Field Medic, aka Kevin Patrick, clearly doesn’t give a damn. The wild hearted Californian casually screams how bad his life sucks and does it with class and a healthy does of black humour. This second release on Run For Cover Records revolves around the musician blues: feeling neglected by the audience, having no other home than the passing Taco Bell, and no other satisfaction than the post-gig shot of booze. Continue reading “Field Medic “Fade Into The Dawn” (Run For Cover, 2019)”
There is a small but active cabal here at Americana-UK Towers who are vociferous supporters of a little known genre of music which we term ‘Cowboy-grime-hop’. This musical back alley is chiefly notable for its heady mix of slap bass, drum machine aesthetic and steel guitars. Lyrically it is an acquired taste espousing as it does such ‘virtues’ as homophobia, sexism and a nostalgia for apartheid type politics. On the plus side some of the harmonies are great. Continue reading “Pick of the Political Pops: Dwight Yoakam “Suspicious Minds””

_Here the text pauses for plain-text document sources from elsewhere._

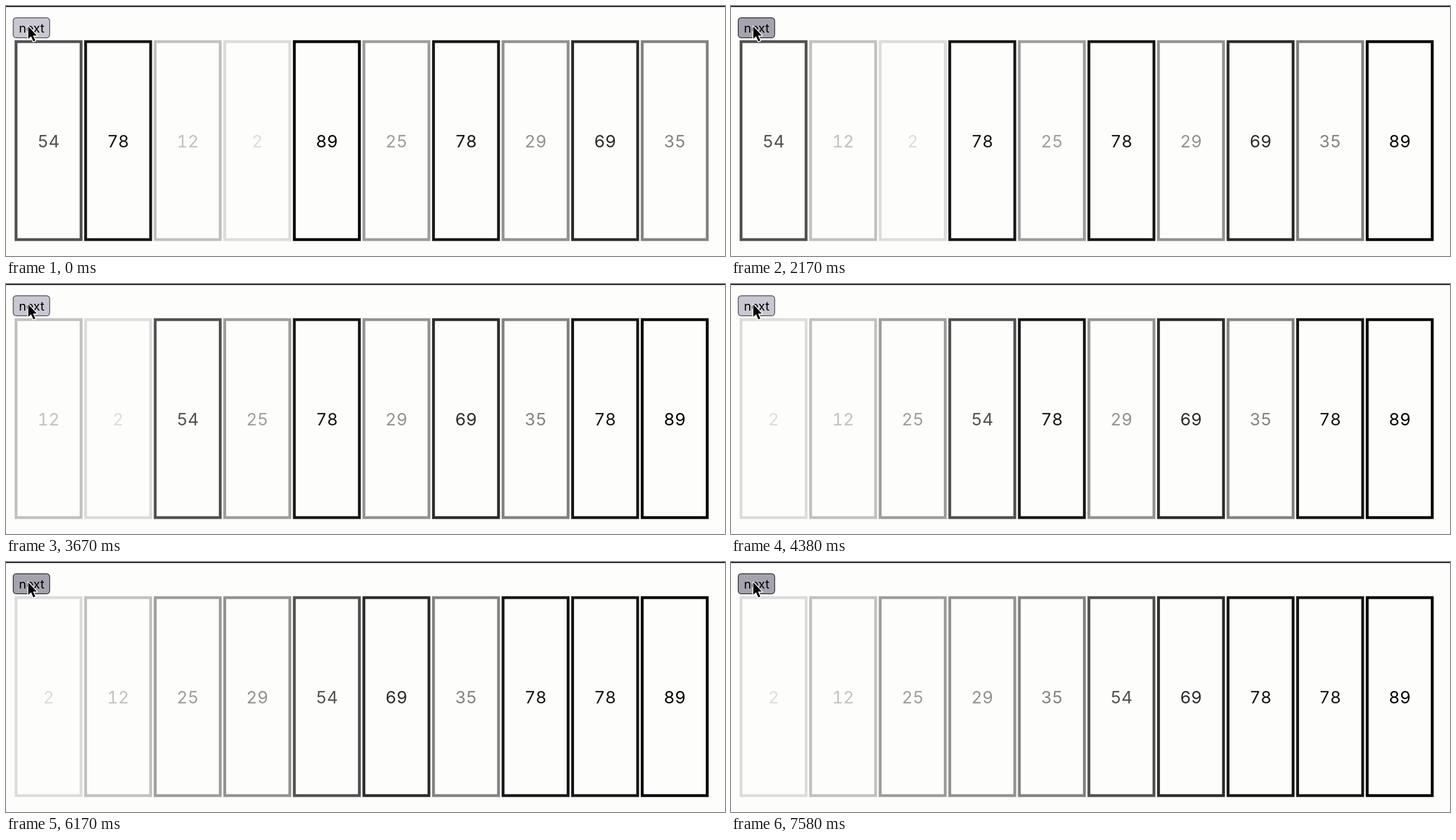
An HTML page for the animation above (7.62 s loop, 1267x442 px).

```html
<!DOCTYPE html>
<html lang="en">
<head>
<meta charset="utf-8">
<title>Bubble sort, step by step</title>
<style>
  html, body { margin: 0; width: 100%; height: 100%; overflow: hidden; background: #fdfdfb; }
  svg { display: block; width: 100%; height: 100%; }
  text { font-family: Inter, "Liberation Sans", sans-serif; text-anchor: middle; }
  .card text { font-size: 30px; font-variant-numeric: tabular-nums; }
</style>
</head>
<body>
<svg viewBox="0 0 1267 442">
  <rect width="1267" height="442" fill="#fdfdfb"/>
  <rect width="1267" height="1.7" fill="#08080f"/>
  <g id="cards"></g>
  <rect id="button" x="12.7" y="20.7" width="64.2" height="35.6" rx="5.5" stroke-width="1.5"/>
  <text x="45.2" y="47" font-size="22">next</text>
  <path d="M39.3 36V58L44.2 53.6L48.2 62.6L51.6 61.1L47.6 52.3H54.2Z"
        fill="#000" stroke="#fff" stroke-width="3" paint-order="stroke" stroke-linejoin="round"/>
</svg>
<script>
const LOOP = 7620;
const STEP = 210;         // time between clicks
const START = 95;         // the first comparison lands one step later
const PRESS = 125;        // the button goes down this long after a click
const LEFT = 15.2, PITCH = 122.6, WIDTH = 119.6, BORDER = 5;
const values = [54, 78, 12, 2, 89, 25, 78, 29, 69, 35];

const cardGroup = document.getElementById('cards');
const button = document.getElementById('button');

function add(parent, tag, attrs) {
  const el = document.createElementNS('http://www.w3.org/2000/svg', tag);
  for (const name in attrs) el.setAttribute(name, attrs[name]);
  return parent.appendChild(el);
}

function shade(value) {
  const c = Math.round(226 * (1 - value / 89) ** 1.1);
  return `rgb(${c},${c},${c})`;
}

const cards = values.map(value => {
  const card = add(cardGroup, 'g', { class: 'card' });
  const color = shade(value);
  add(card, 'rect', {
    x: BORDER / 2, y: 60.5 + BORDER / 2, width: WIDTH - BORDER, height: 355 - BORDER,
    fill: 'none', stroke: color, 'stroke-width': BORDER
  });
  add(card, 'text', { x: WIDTH / 2, y: 249.5, fill: color }).textContent = value;
  return card;
});

// Card order after each comparison of the bubble sort.
function sortStates() {
  const order = values.map((_, i) => i);
  const states = [order.slice()];
  for (let end = order.length - 1; end > 0; end--) {
    for (let i = 0; i < end; i++) {
      if (values[order[i]] > values[order[i + 1]]) {
        [order[i], order[i + 1]] = [order[i + 1], order[i]];
      }
      states.push(order.slice());
    }
  }
  return states;
}

const states = sortStates();

function draw(time) {
  const elapsed = time - START;
  const clicks = Math.max(0, Math.floor(elapsed / STEP));
  const pressed = elapsed >= 0 && elapsed % STEP >= PRESS;

  states[clicks].forEach((id, slot) => {
    cards[id].setAttribute('transform', `translate(${LEFT + slot * PITCH} 0)`);
  });
  button.setAttribute('fill', pressed ? '#a5a4ae' : '#c9c8d2');
  button.setAttribute('stroke', pressed ? '#34343c' : '#55555e');
}

const origin = performance.now();
function tick() {
  draw((performance.now() - origin) % LOOP);
  requestAnimationFrame(tick);
}
tick();
</script>
</body>
</html>
```
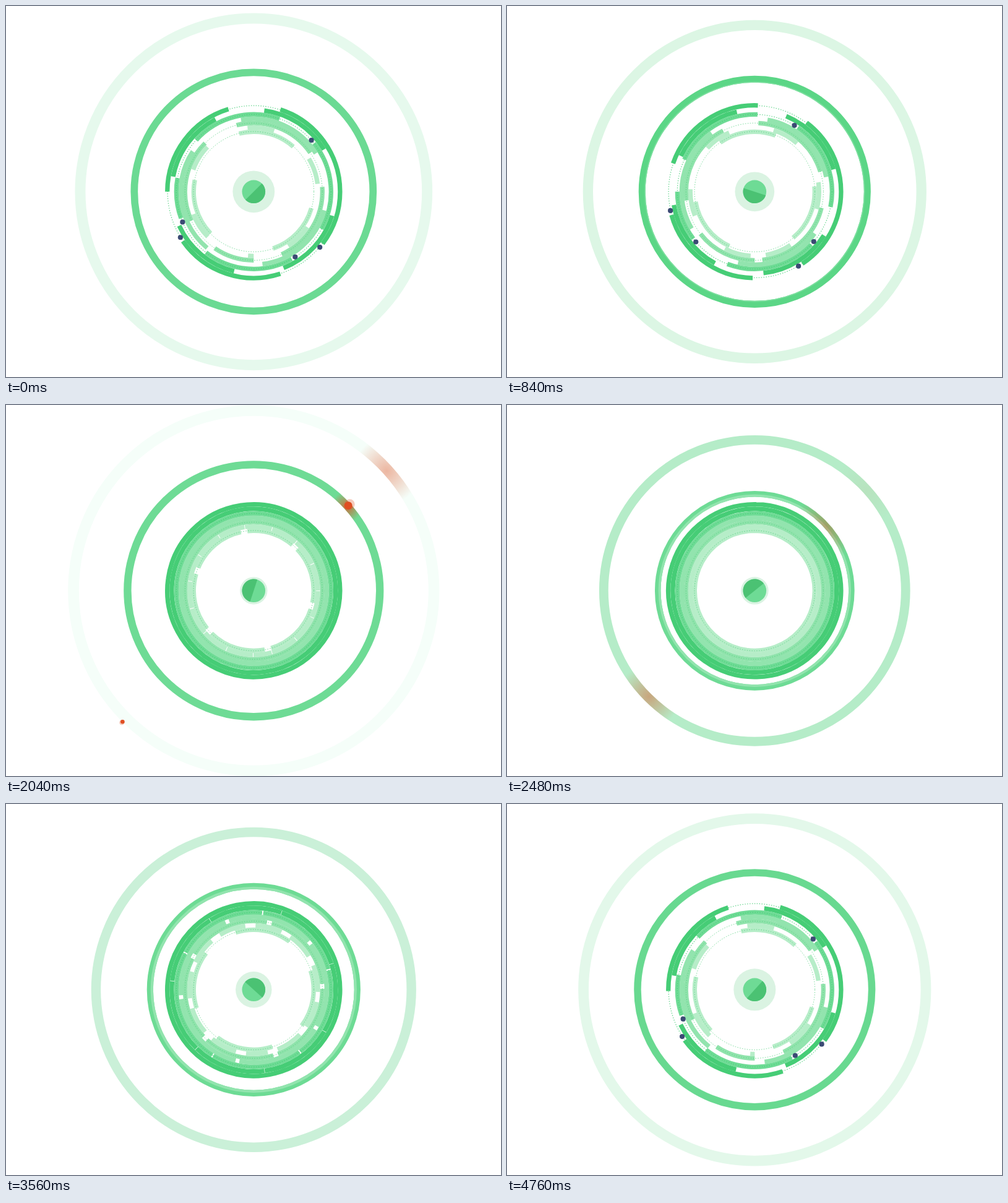
Animation of 800x600 px, one loop 4800 ms. Source, as an HTML page:

```html
<!DOCTYPE html>
<html>
<head>
<meta charset="utf-8">
<title>Radial pulse</title>
<style>
  html, body { margin: 0; width: 100%; height: 100%; overflow: hidden; background: #fff; }
  svg { display: block; width: 100vw; height: 100vh; }
</style>
</head>
<body>
<svg id="stage" viewBox="0 0 800 600"></svg>
<script>
const LOOP = 4800, CX = 400.3, CY = 300.3, RAD = Math.PI / 180;
const stage = document.getElementById('stage');

// r: radius, dash: arc length in degrees, gap: widest gap, seam: where the dash pattern begins,
// base: anchor angle, drift: travel per loop, pin: anchor shift while gaps change
const bands = [
  { r: 139.6, color: '#46cd76', dash: 73,   gap: 35,   seam: 0,   base: 288,   drift: 108,   pin: 0,    close: 710,  open: 3500 },
  { r: 132.4, color: '#46cd76', dash: 51.6, gap: 35.2, seam: 0,   base: 277.4, drift: 86.8,  pin: 0,    close: 780,  open: 3420 },
  { r: 125,   color: '#6edb95', dash: 67.5, gap: 31.8, seam: 180, base: 222,   drift: -99.3, pin: -.26, close: 850,  open: 3340 },
  { r: 118,   color: '#92e4ae', dash: 68.3, gap: 46.5, seam: 180, base: 145.2, drift: 114.8, pin: .46,  close: 920,  open: 3270 },
  { r: 111,   color: '#90e3ac', dash: 70,   gap: 30.5, seam: 90,  base: 54.5,  drift: 100.5, pin: .3,   close: 990,  open: 3190 },
  { r: 104,   color: '#b6edc8', dash: 24,   gap: 40.5, seam: 90,  base: 6.5,   drift: 129,   pin: .12,  close: 1060, open: 3120 },
  { r: 97,    color: '#b6edc8', dash: 55.3, gap: 64.7, seam: 270, base: 256,   drift: -120,  pin: -.2,  close: 1223, open: 2970 }
];
const SWEEP = 1150;

// Small dots that travel along the gaps of two bands
const dots = [
  { band: 2, i: 3, go: 4040, side: -1 },
  { band: 2, i: 5, go: 3908, side: -1 },
  { band: 2, i: 4, go: 3776, side: -1 },
  { band: 0, i: -3, go: 4172, side: 1 },
  { band: 0, i: -2, go: 4304, side: 1 }
];
dots[0].i = 1; dots[1].i = 3; dots[2].i = 2;

const sparks = [
  { angle: -42, r: 206, at: 2040, from: 1700, to: 2180, size: 6.5, glow: true },
  { angle: 135, r: 300, at: 2040, from: 2000, to: 2330, size: 3.3, glow: true },
  { angle: 114.4, r: 227, at: 2920, from: 2820, to: 2980, size: 2.6 }
];
const SPARK_SPEED = .3;

// Pulse colour by outer radius
const tones = [
  [143, 0x6edb95], [172, 0x6edb95], [187, 0x5ad685], [197, 0x6bda93], [210, 0x6edb95],
  [232, 0x92e4ae], [262, 0xc9f0d7], [277, 0xdcf6e4], [289, 0xe6f9ed], [300, 0xf5fef9], [306, 0xffffff]
];

const clamp = x => Math.max(0, Math.min(1, x));
const ease = x => { x = clamp(x); return x < .5 ? 4 * x ** 3 : 1 - 4 * (1 - x) ** 3; };
const polar = (r, a) => [CX + r * Math.cos(a * RAD), CY + r * Math.sin(a * RAD)];

function el(name, attrs, parent = stage) {
  const node = document.createElementNS('http://www.w3.org/2000/svg', name);
  set(node, attrs);
  parent.appendChild(node);
  return node;
}
function set(node, attrs) {
  for (const k in attrs) node.setAttribute(k, attrs[k]);
}
const circle = (r, attrs, parent) => el('circle', { cx: CX, cy: CY, r, fill: 'none', ...attrs }, parent);

function tone(R) {
  let k = 1;
  while (k < tones.length - 1 && tones[k][0] < R) k++;
  const [r0, c0] = tones[k - 1], [r1, c1] = tones[k];
  const p = clamp((R - r0) / (r1 - r0));
  const mix = s => Math.round((c0 >> s & 255) * (1 - p) + (c1 >> s & 255) * p);
  return `rgb(${mix(16)},${mix(8)},${mix(0)})`;
}

function arc(r, a, b) {
  const [x0, y0] = polar(r, a), [x1, y1] = polar(r, b);
  return `M${x0.toFixed(2)} ${y0.toFixed(2)}A${r} ${r} 0 0 1 ${x1.toFixed(2)} ${y1.toFixed(2)}`;
}

// Scene
const defs = el('defs', {});
const pulses = [0, 1, 2].map(j => ({
  j,
  ring: circle(0, {}),
  rim: circle(0, {}),
  glows: sparks.filter(s => s.glow).map((spark, n) => {
    const id = `glow${j}${n}`;
    const grad = el('radialGradient', { id, gradientUnits: 'userSpaceOnUse' }, defs);
    el('stop', { offset: 0, 'stop-color': '#df5226', 'stop-opacity': .8 }, grad);
    el('stop', { offset: .5, 'stop-color': '#df5226', 'stop-opacity': .42 }, grad);
    el('stop', { offset: 1, 'stop-color': '#df5226', 'stop-opacity': 0 }, grad);
    return { spark, grad, ring: circle(0, { stroke: `url(#${id})` }) };
  })
}));
const core = el('g', {});
for (const b of bands) b.path = el('path', { fill: 'none', stroke: b.color, 'stroke-width': 7.3 }, core);
for (const r of [139.2, 125, 111, 97.3])
  circle(r, { stroke: '#46cd76', 'stroke-width': r > 120 ? 1.2 : .9, 'stroke-dasharray': '1.5 2.4', opacity: .85 }, core);
for (const d of dots) d.node = circle(0, { fill: '#3b4a74' }, core);
const halo = circle(30, { fill: '#daf3e2' }, core);
circle(18.8, { fill: '#6edb95' }, core);
const half = el('path', {
  d: `M${CX} ${CY - 18.8}A18.8 18.8 0 0 1 ${CX} ${CY + 18.8}Z`, fill: '#4bc273'
}, core);
for (const s of sparks) {
  s.haze = circle(0, { fill: '#df5226', opacity: .3 });
  s.node = circle(0, { fill: '#e04e22' });
}

const sparkRadius = (s, t) => s.r - (t - s.at) * SPARK_SPEED;

function drawPulses(t) {
  const phase = t % 960;
  for (const p of pulses) {
    const R = 108.75 + phase * .09375 + 90 * p.j;
    const shown = R > 142.7 && R < 306;
    const w = R * .0588, mid = R - w / 2;
    set(p.ring, { r: mid, 'stroke-width': w, stroke: tone(R), opacity: +shown });
    const rim = 4.2 * clamp((196 - R) / 22) * clamp((R - 143) / 20);
    set(p.rim, {
      r: R - w + rim / 2, 'stroke-width': rim,
      stroke: R < 180 ? '#92e4ae' : '#7ddf9f', opacity: shown && rim > .1 ? 1 : 0
    });
    for (const g of p.glows) {
      // time since the spark met this ring
      const age = (mid - sparkRadius(g.spark, t)) / (SPARK_SPEED + .09375) + 12;
      const level = shown && t > g.spark.from && age > 0 ? clamp(1 - age / 480) : 0;
      const [cx, cy] = polar(mid - 2, g.spark.angle);
      set(g.grad, { cx, cy, r: 24 + Math.min(32, age > 0 ? age * .13 : 0) });
      set(g.ring, { r: mid, 'stroke-width': w, opacity: level });
    }
  }
}

function drawBands(t) {
  for (const b of bands) {
    const wide = 1 - ease((t - b.close) / SWEEP) + ease((t - b.open) / SWEEP);
    b.now = b.gap * wide;
    b.step = b.dash + b.now;
    b.start = b.base + b.drift * t / LOOP + b.pin * (b.gap - b.now);
    const end = b.seam + 360, extra = b.now < .08 ? .25 : 0;
    let d = '';
    for (let i = Math.floor((b.seam - b.start) / b.step) - 1; b.start + i * b.step < end; i++) {
      const a = b.start + i * b.step;
      const from = Math.max(a, b.seam), to = Math.min(a + b.dash + extra, end + extra);
      if (to > from) d += arc(b.r, from, to);
    }
    b.path.setAttribute('d', d);
  }
}

function drawDots(t) {
  for (const d of dots) {
    const b = bands[d.band], late = t > 2400;
    const q = late ? ease((t - d.go) / 450) : 1;
    const i = d.i + (late ? -d.side : 0);
    const a = b.start + i * b.step;
    const room = (1 - q) * Math.max(0, b.now - 6);
    const at = d.side < 0 ? a - 3 - room : a + b.dash + 3 + room;
    const [cx, cy] = polar(b.r, at);
    set(d.node, { cx, cy, r: 4.1 * Math.min(1, q * 10) * clamp(b.now / 14) });
  }
}

function drawCore(t) {
  const size = t < 2330 ? 33.9 - 11.9 * ease(t / 2400)
                        : 22 + 12 * (1 - Math.cos(Math.PI * clamp((t - 2260) / 2300))) / 2;
  halo.setAttribute('r', size);
  half.setAttribute('transform', `rotate(${45 + 360 * t / LOOP} ${CX} ${CY})`);
  const push = clamp(1 - Math.abs(t - 2920) / 120);
  core.setAttribute('transform', `translate(${push} 0)`);
}

function drawSparks(t) {
  for (const s of sparks) {
    const live = t >= s.from && t <= s.to;
    const size = live ? s.size * clamp((t - s.from) / 40) * clamp((s.to - t) / 80) : 0;
    const [cx, cy] = polar(sparkRadius(s, t), s.angle);
    const [hx, hy] = polar(sparkRadius(s, t) + size * .5, s.angle);
    set(s.node, { cx, cy, r: size });
    set(s.haze, { cx: hx, cy: hy, r: size * 1.25 });
  }
}

function draw(t) {
  drawPulses(t);
  drawBands(t);
  drawDots(t);
  drawCore(t);
  drawSparks(t);
}

const began = performance.now();
function tick() {
  draw((performance.now() - began) % LOOP);
  requestAnimationFrame(tick);
}
draw(0);
requestAnimationFrame(tick);
</script>
</body>
</html>
```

If you ever needed a case study to argue that an album’s backstory is sometimes as striking as the music itself, then ‘O Bronder, Donder Yonder’ wouldn’t be a bad place to start. Forrest Van Tuyl – that’s the singer-songwriter who is An American Forrest – currently spends nearly six months of every year working in the Northeastern Oregon wilderness, much of it on horseback, guiding mule-trains over mountain trails. That off-the-beaten-track (in more senses than one) experience as a modern-day cowboy acts as the musical and lyrical backbone for ‘O Bronder, Donder Yonder’, melded into a sound with strong resonances of 1970s Outlaw Country, straight-up classic country music and – last but not least – the Appalachian bluegrass of Gillian Welch. (As Van Tuyl, perhaps slightly wryly, comments to AUK about Welch, “We tend to steal from a lot of the same places.”) Continue reading “An American Forrest “O Bronder, Donder Yonder” (Hearth Music, 2019)”
It’s tempting, of course, to hear this song as part of an on-going exchange of bruised emotions between Joy Williams and her ex-partner in singing John Paul White. It’s probably just a coincidence though. Probably. Even if it isn’t a CSN-like coded message aimed at a particular bandmate ‘When Does a Heart Move on ?‘ is undeniably beautiful in a frail and tenuous way. It comes from the album ‘Front Porch‘, which will be out via Sensibility/Thirty Tigers on May 3rd.